Streaming Channel Acorn TV Is What Anglophiles Are Watching

Sure, there is Netflix for a day of streaming television or movies, but there are other alternatives looking for something a bit different for their binging habit. Enter Acorn TV, which is an Anglophile’s dream. For many, since Downton Abbey came to an end, there has been a hole left that only some new and different offerings from British television (and Acorn TV) can fill. And not that American television doesn’t provide an enormous menu of offerings, but Acorn TV offers drama, mystery, and comedy from many other English-speaking countries that you might not know existed.

According to the Inquisitr, one of the biggest star of Acorn TV is Martin Clunes, and his show, Doc Martin, in particular. No, it’s not a costume drama like Downton Abbey, but Doc Martin is a quirky medical drama/comedy now in its eighth season. Think House with less death and more laughs. Martin Clunes plays a former London surgeon who develops a blood phobia, and ends up taking a new post as a GP in the fictional Cornish town of Portwenn (filmed in Port Isaac). Not only is the basic cast a hoot, it is a chance to see many Brit actors seen in other shows. Last season’s major guest star was American actress Sigourney Weaver. Other streaming services have several seasons of Doc Martin, but only Acorn TV has the up to the minute seasons.

The PR Newswire says that Acorn TV is an award winning streaming service that can bring a whole new world to your streaming habit. Acorn TV has a stable of regular offerings, then adds new shows and movies each month, and an Acorn TV Friday Feature each week. And while many of the shows on Acorn TV are PBS level shows, there are also plenty of offerings that range from dark to just plain goofy.

Of course, there are staples like Murdoch Mysteries out of Canada, with many seasons on Acorn TV, and Midsomer Murders, in its 17th season, provides mini murder mysteries that all take place in an English village which has a crime rate similar to Murder She Wrote. Acorn TV is also the only streaming service with episodes as close to ITV as possible.

Then there is the show Very British Problems, which is documentary style, and stars American late night television host James Corden. It helps to explain, particularly to Americans, what is up with British quirks, like the need to say “sorry” all the time, and what is up with the tea obsession. PR Newswire describes Acorn TV’s Very British Problems as a study in British social awkwardness.

“The hilarious celebratory talking heads show returns with Britain’s most famous faces sharing the struggle against the endless capacity of social awkwardness which comes with being British. Originating from a Twitter account and narrated by Julie Walters, the show features contributions from James Corden (The Late Late Show), David Tennant (Doctor Who), Catherine Tate, and more.”

E! News says that more and more, Americans have developed an obsession with all things British, and they highly recommend an Acorn TV subscription. The term Anglophilia goes back to 1896 at the end of the Victorian era, and it put a stamp on the American love of all things Brit.
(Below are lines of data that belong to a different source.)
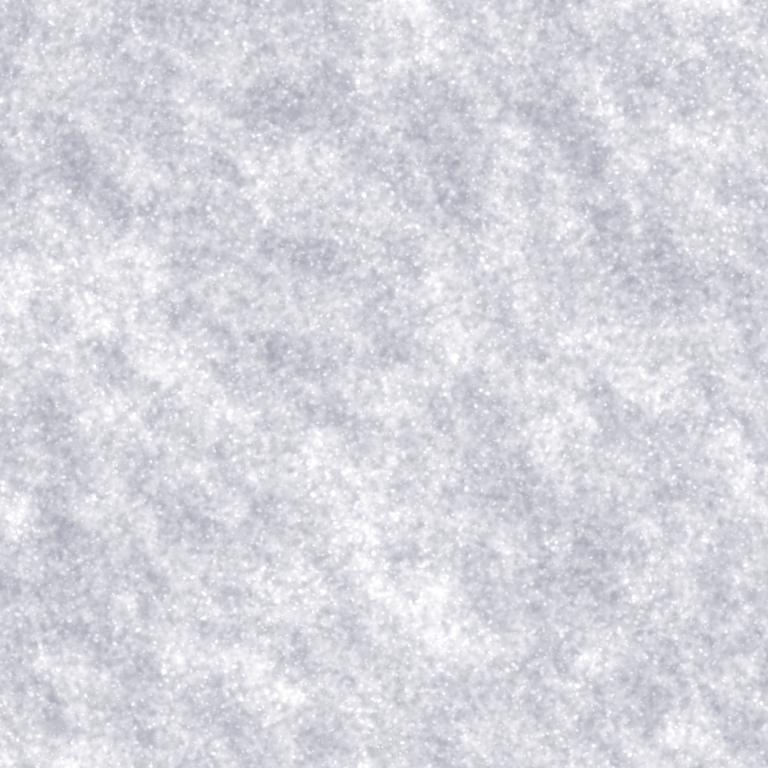
A WebGL 1 fragment shader for this texture:

```glsl
precision highp float;
// Sunlit granular snow: soft diagonal hollows, fine crystalline grain and
// small bright ice crystals. Stretched value noise shapes the relief, and
// jittered cells scatter the crystals; the sum picks a cool white tone.
uniform vec2 u_resolution;

float hash(vec2 p) {
  vec3 q = fract(vec3(p.xyx) * 0.1031);
  q += dot(q, q.yzx + 33.33);
  return fract((q.x + q.y) * q.z);
}

vec2 hash2(vec2 p) {
  return vec2(hash(p + 17.3), hash(p + 71.9));
}

// Value noise centred on zero
float noise(vec2 p) {
  vec2 cell = floor(p);
  vec2 f = fract(p);
  f = f * f * (3.0 - 2.0 * f);
  float low = mix(hash(cell), hash(cell + vec2(1.0, 0.0)), f.x);
  float high = mix(hash(cell + vec2(0.0, 1.0)), hash(cell + 1.0), f.x);
  return mix(low, high, f.y) - 0.5;
}

vec2 rotate(vec2 p, float angle) {
  float c = cos(angle);
  float s = sin(angle);
  return vec2(c * p.x - s * p.y, s * p.x + c * p.y);
}

// Broad mounds and hollows, drawn out from upper left to lower right
float relief(vec2 p) {
  vec2 along = vec2(0.55, -0.835);
  vec2 q = vec2(dot(p, along) * 0.62, dot(p, vec2(-along.y, along.x)));
  float height = 0.07 * noise(q * 9.0 + 3.0);
  height += 0.125 * noise(rotate(q, 0.35) * 23.0 + 40.0);
  height += 0.085 * noise(rotate(q, -0.4) * 46.0 + 90.0);
  return height;
}

// Clumps of grains and the grains themselves
float grain(vec2 p) {
  float g = 0.09 * noise(rotate(p, 0.6) * 88.0 + 11.0);
  g += 0.11 * noise(rotate(p, 1.1) * 150.0 + 23.0);
  g += 0.06 * noise(rotate(p, 2.0) * 240.0 + 57.0);
  return g;
}

// Soft round crystals, one per cell, few of them bright
float crystals(vec2 p) {
  vec2 cell = floor(p);
  float glow = 0.0;
  for (int y = -1; y <= 1; y++) {
    for (int x = -1; x <= 1; x++) {
      vec2 id = cell + vec2(float(x), float(y));
      vec2 offset = rotate(p - id - hash2(id), 6.283 * hash(id + 5.7));
      float radius = mix(0.35, 0.65, hash(id + 31.1));
      float dist = length(offset * vec2(1.0, 1.35));
      float shine = pow(hash(id + 47.7), 4.0);
      glow = max(glow, shine * (1.0 - smoothstep(0.25 * radius, radius, dist)));
    }
  }
  return glow;
}

void main() {
  vec2 p = gl_FragCoord.xy / u_resolution.y;

  float light = relief(p) + grain(p);
  light += 0.13 * crystals(rotate(p, 0.3) * 105.0 + 8.0);
  light += 0.09 * crystals(rotate(p, 0.9) * 165.0 + 60.0);
  light -= 0.016;

  // Cool shadow to bright snow, running on to white at the crystals
  vec3 shadow = vec3(0.78, 0.78, 0.82);
  vec3 snow = vec3(0.912, 0.91, 0.932);
  vec3 color = mix(shadow, snow, 0.51 + light / 0.13);
  gl_FragColor = vec4(clamp(color, 0.0, 1.0), 1.0);
}
```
Then came Beatlemania, Royal weddings, and Harry Potter, all which found a huge audience on American shores. Acorn TV helps a viewer get totally lost, often in many seasons worth of a single show, like Inspector Lewis, which is a Masterpiece classic.

Seamus Lyte, an international brand manager, explains that streaming services like Acorn TV allow us to take a break from our daily lives.

“With the drama series, such as Downton, I think people love to see how it was, and to disappear into another, seemingly less stressful time. It’s a mini break from all our normal lives and pressures. We all want what we do not have. These TV shows allow us to live it for a brief moment.”

And more and more, Brit actors who turn up in many of the series found on Acorn TV are trickling into American television and movies.

Have you check out Acorn TV? Acorn TV is offering a free 30 day trial to check out the best in Brit TV.

[Photo by Acorntv]